In the 9th collage of the Boos series, entitled “Goodwater Goodland 01”, we return to a Missouri setting, with the base photo being of Mina Sauk, highest waterfall in the state and located in Iron County. In an early draft for this collage, I simply superimposed a map of this county onto the 2 tiered falls, with the idea that both appear in two basic parts as you can see here…
The rusty colored patch on the rocks of the falls just above the map acted as another tip to unite the two elements. Then in subsequent drafts the Iron County map was replaced by a “rusty” book I found in cemetery photos of Tungaske, Sask.: the two halves of the county become the two parts of the open book, which the falls pour into (edge) and then pour out of (spine).
The book is also notable as being the first image from Tungaske that I use in the Boos collage series, following by many more. The link which led me to this tiny, remote Canadian village? It’s the presence of population places named Goodwater and Goodland in the western part of Iron County, and in the same township (Dent) as the aforementioned Buick and Bixby communities there. Googling images through the conjoined “goodland goodwater” names quickly brought me to this Tungaske cemetery. Among the many pictures online the rust colored funerary book jumped out at me.
In the images I also found this one…
… and later learned that the name Tungaske itself means Goodwater according to some sources, thus its presence in the title of what is apparently the definitive history book for the community. But there’s more to the story than this. Check it out here.
The history book and the funerary book are now joined as one. I call the fictional synergy “The Big Book of Rust”. We may even quote passages from it later on.
Now to the elements added just a bit beyond this in the lower part of “Goodwater Goodland 01”. We have the return of a woman artist from the 2nd collage of the Stonethrow series, the one coming before Boos.
In the present collage, she is again placing a round object into the white “eye” of a tajitu or yin-yang ball. I newly associated this with the Bigfoot art event, which took place in meantime. Namely it is the placement of the “iron smelting plant” to mark the center of the *yin* aspect of the marble race track, where it circles back around to head toward the spool table and complete its circuit. In the new collage, the sculpted eye she holds in the Stonethrow work is replaced by a similarly round sewer cover held down by a hand of Homeless Man (who himself appears in a subsequent Stonethrow collage).
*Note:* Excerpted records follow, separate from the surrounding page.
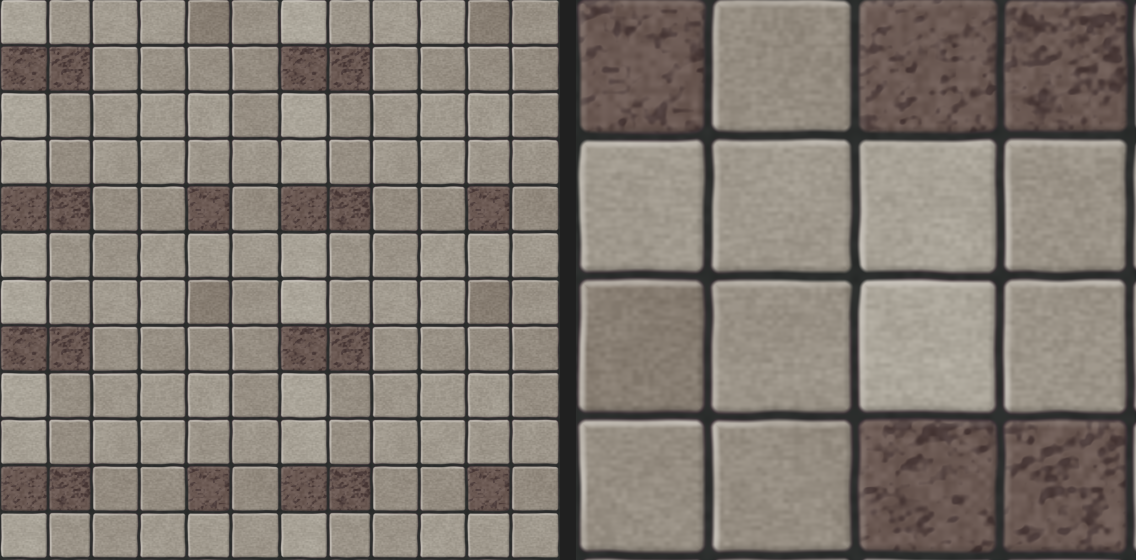
Left, the full canvas; right, a detail of the centre.
Reproduce this texture procedurally as a three.js fragment shader.

```glsl
// Grid of small beige stone tiles with brown accent tiles and dark grout.
varying vec2 vUv;

const float BLOCK = 6.0;        // tiles along one side of a block
const float BLOCKS = 2.0;       // blocks along one side of the canvas
const float GROUT_HALF = 0.033; // half the joint width, in tiles
const vec3 GROUT = vec3(0.165, 0.175, 0.17);
const vec3 FRINGE = vec3(0.28, 0.20, 0.24);
const vec3 TAUPE = vec3(0.535, 0.497, 0.452);
const vec3 PALE = vec3(0.665, 0.642, 0.596);
const vec3 RIM = vec3(0.80, 0.78, 0.75);
const vec3 BROWN = vec3(0.425, 0.355, 0.33);
const vec3 PIT = vec3(0.25, 0.19, 0.19);

float hash(vec2 p) {
  vec3 q = fract(vec3(p.xyx) * 0.1031);
  q += dot(q, q.yzx + 33.33);
  return fract((q.x + q.y) * q.z);
}

// Value noise that wraps after one block; freq is whole cells per tile.
float noise(vec2 p, vec2 freq) {
  vec2 period = BLOCK * freq;
  p *= freq;
  vec2 i = floor(p);
  vec2 f = fract(p);
  f = f * f * (3.0 - 2.0 * f);
  vec2 a = mod(i, period);
  vec2 b = mod(i + 1.0, period);
  return mix(mix(hash(a), hash(vec2(b.x, a.y)), f.x),
             mix(hash(vec2(a.x, b.y)), hash(b), f.x), f.y);
}

float same(float a, float b) {
  return 1.0 - step(0.5, abs(a - b));
}

// Centre of the joint left of a column; columns differ a little in width.
float columnEdge(float i) {
  float c = mod(i, BLOCK);
  return i - 0.005 + 0.035 * same(c, 1.0) - 0.035 * same(c, 2.0)
           - 0.015 * same(c, 3.0) - 0.05 * same(c, 5.0);
}

float roundedBox(vec2 p, vec2 halfSize, float radius) {
  vec2 q = abs(p) - halfSize + radius;
  return length(max(q, 0.0)) + min(max(q.x, q.y), 0.0) - radius;
}

// 1 for the brown accent tiles of a block.
float accent(vec2 id) {
  float pair = (1.0 - step(1.5, id.x)) * same(mod(id.y, 3.0), 1.0);
  return max(pair, same(id.x, 4.0) * same(id.y, 4.0));
}

// Lightness of a beige tile, from 0 taupe to 1 pale.
float tileTone(vec2 id) {
  float tone = 0.68 + 0.25 * (hash(id + 7.0) - 0.5);
  tone += 0.28 * same(id.x, 0.0) - 0.18 * same(id.x, 1.0) - 0.16 * same(id.x, 5.0);
  tone -= 0.25 * same(mod(id.y, 3.0), 1.0);
  return tone - 0.75 * same(id.x, 4.0) * same(id.y, 0.0);
}

vec3 beigeStone(vec2 p, vec2 id, float tone) {
  float cloud = noise(p, vec2(3.0)) - 0.5;
  float grain = noise(p, vec2(26.0)) - 0.5;
  float weave = noise(p + 1.7, vec2(14.0, 36.0)) - 0.5;
  vec3 color = mix(TAUPE, PALE, tone + 0.22 * cloud);
  return color + 0.055 * grain + 0.045 * weave;
}

vec3 brownStone(vec2 p) {
  vec2 slanted = vec2(p.x + p.y, p.y);
  float pits = 0.6 * noise(slanted, vec2(10.0, 14.0)) + 0.4 * noise(p, vec2(24.0));
  float cloud = noise(p, vec2(2.0)) - 0.5;
  vec3 color = mix(BROWN, PIT, 0.75 * smoothstep(0.48, 0.82, pits + 0.2 * cloud));
  return color + 0.08 * (noise(p + 3.1, vec2(20.0)) - 0.5);
}

void main() {
  // Block position in tiles, with rows counted downward.
  vec2 canvas = vec2(vUv.x, 1.0 - vUv.y) * BLOCKS;
  vec2 p = fract(canvas) * BLOCK;

  // Find the tile between its uneven joints.
  float column = floor(p.x);
  column += step(columnEdge(column + 1.0), p.x) - 1.0 + step(columnEdge(column), p.x);
  float row = floor(p.y + 0.03);
  vec2 low = vec2(columnEdge(column), row - 0.03);
  vec2 high = vec2(columnEdge(column + 1.0), row + 0.97);
  vec2 id = mod(vec2(column, row), BLOCK);

  // Tile outline, slightly wavy and rounded.
  vec2 wobble = vec2(noise(p, vec2(4.0)), noise(p + 2.3, vec2(4.0))) - 0.5;
  vec2 local = p - 0.5 * (low + high) + 0.018 * wobble;
  vec2 halfSize = 0.5 * (high - low) - GROUT_HALF;
  float d = roundedBox(local, halfSize, 0.055);
  float body = 1.0 - smoothstep(-0.018, 0.018, d);

  // Stone surface, with a faint difference between blocks.
  float brown = accent(id);
  float tone = tileTone(id) + 0.1 * (hash(id + 19.0 * floor(canvas)) - 0.5);
  vec3 stone = mix(beigeStone(p, id, tone), brownStone(p), brown);

  // Light on the left and top rims, shade on the right and bottom.
  vec2 fromLow = local + halfSize;
  vec2 fromHigh = halfSize - local;
  float lit = 1.0 - smoothstep(0.02, 0.065, min(fromLow.x, fromLow.y));
  float shade = 1.0 - smoothstep(0.0, 0.055, min(fromHigh.x, fromHigh.y));
  float wear = 0.35 + 0.65 * noise(p + 5.2, vec2(3.0));
  stone = mix(stone, RIM, lit * wear * mix(0.85, 0.2, brown));
  stone *= 1.0 - 0.16 * shade;

  // Grout with a faint purple fringe beside the tiles.
  float fringe = (1.0 - smoothstep(0.0, 0.03, d)) * noise(p, vec2(2.0));
  vec3 grout = mix(GROUT, FRINGE, 0.7 * fringe) + 0.03 * (noise(p, vec2(16.0)) - 0.5);
  gl_FragColor = vec4(mix(grout, stone, body), 1.0);
}
```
If we look closely, we see the sewer cover, although the same “size” as the pictured white eye of the symbol, is turned in a way that will not fit this eye. The artist even seems to hold the eye more than the sewer cover. This could refer back to the “seed” of earlier collages, which appears in 2 forms perpendicular to each other (car and car’s license plate). There’s also a good chance that the woman artist of “Goodwater Goodland 01” stands in for another female artist from Tungaske, associated with the same tajitu sphere in a collage we’ll be examining soon. But for now, something doesn’t seem to quite fit yet.
And then the final elements of the “Goodwater Goodland 01” — 3 images of the same wall mural — also comes from Tungaske, being placed over on the other image (funerary memorial book) from the same town and partially obscuring it. This could represent differently angled illuminations from “The Big Book of Rust” itself.
(to be continued)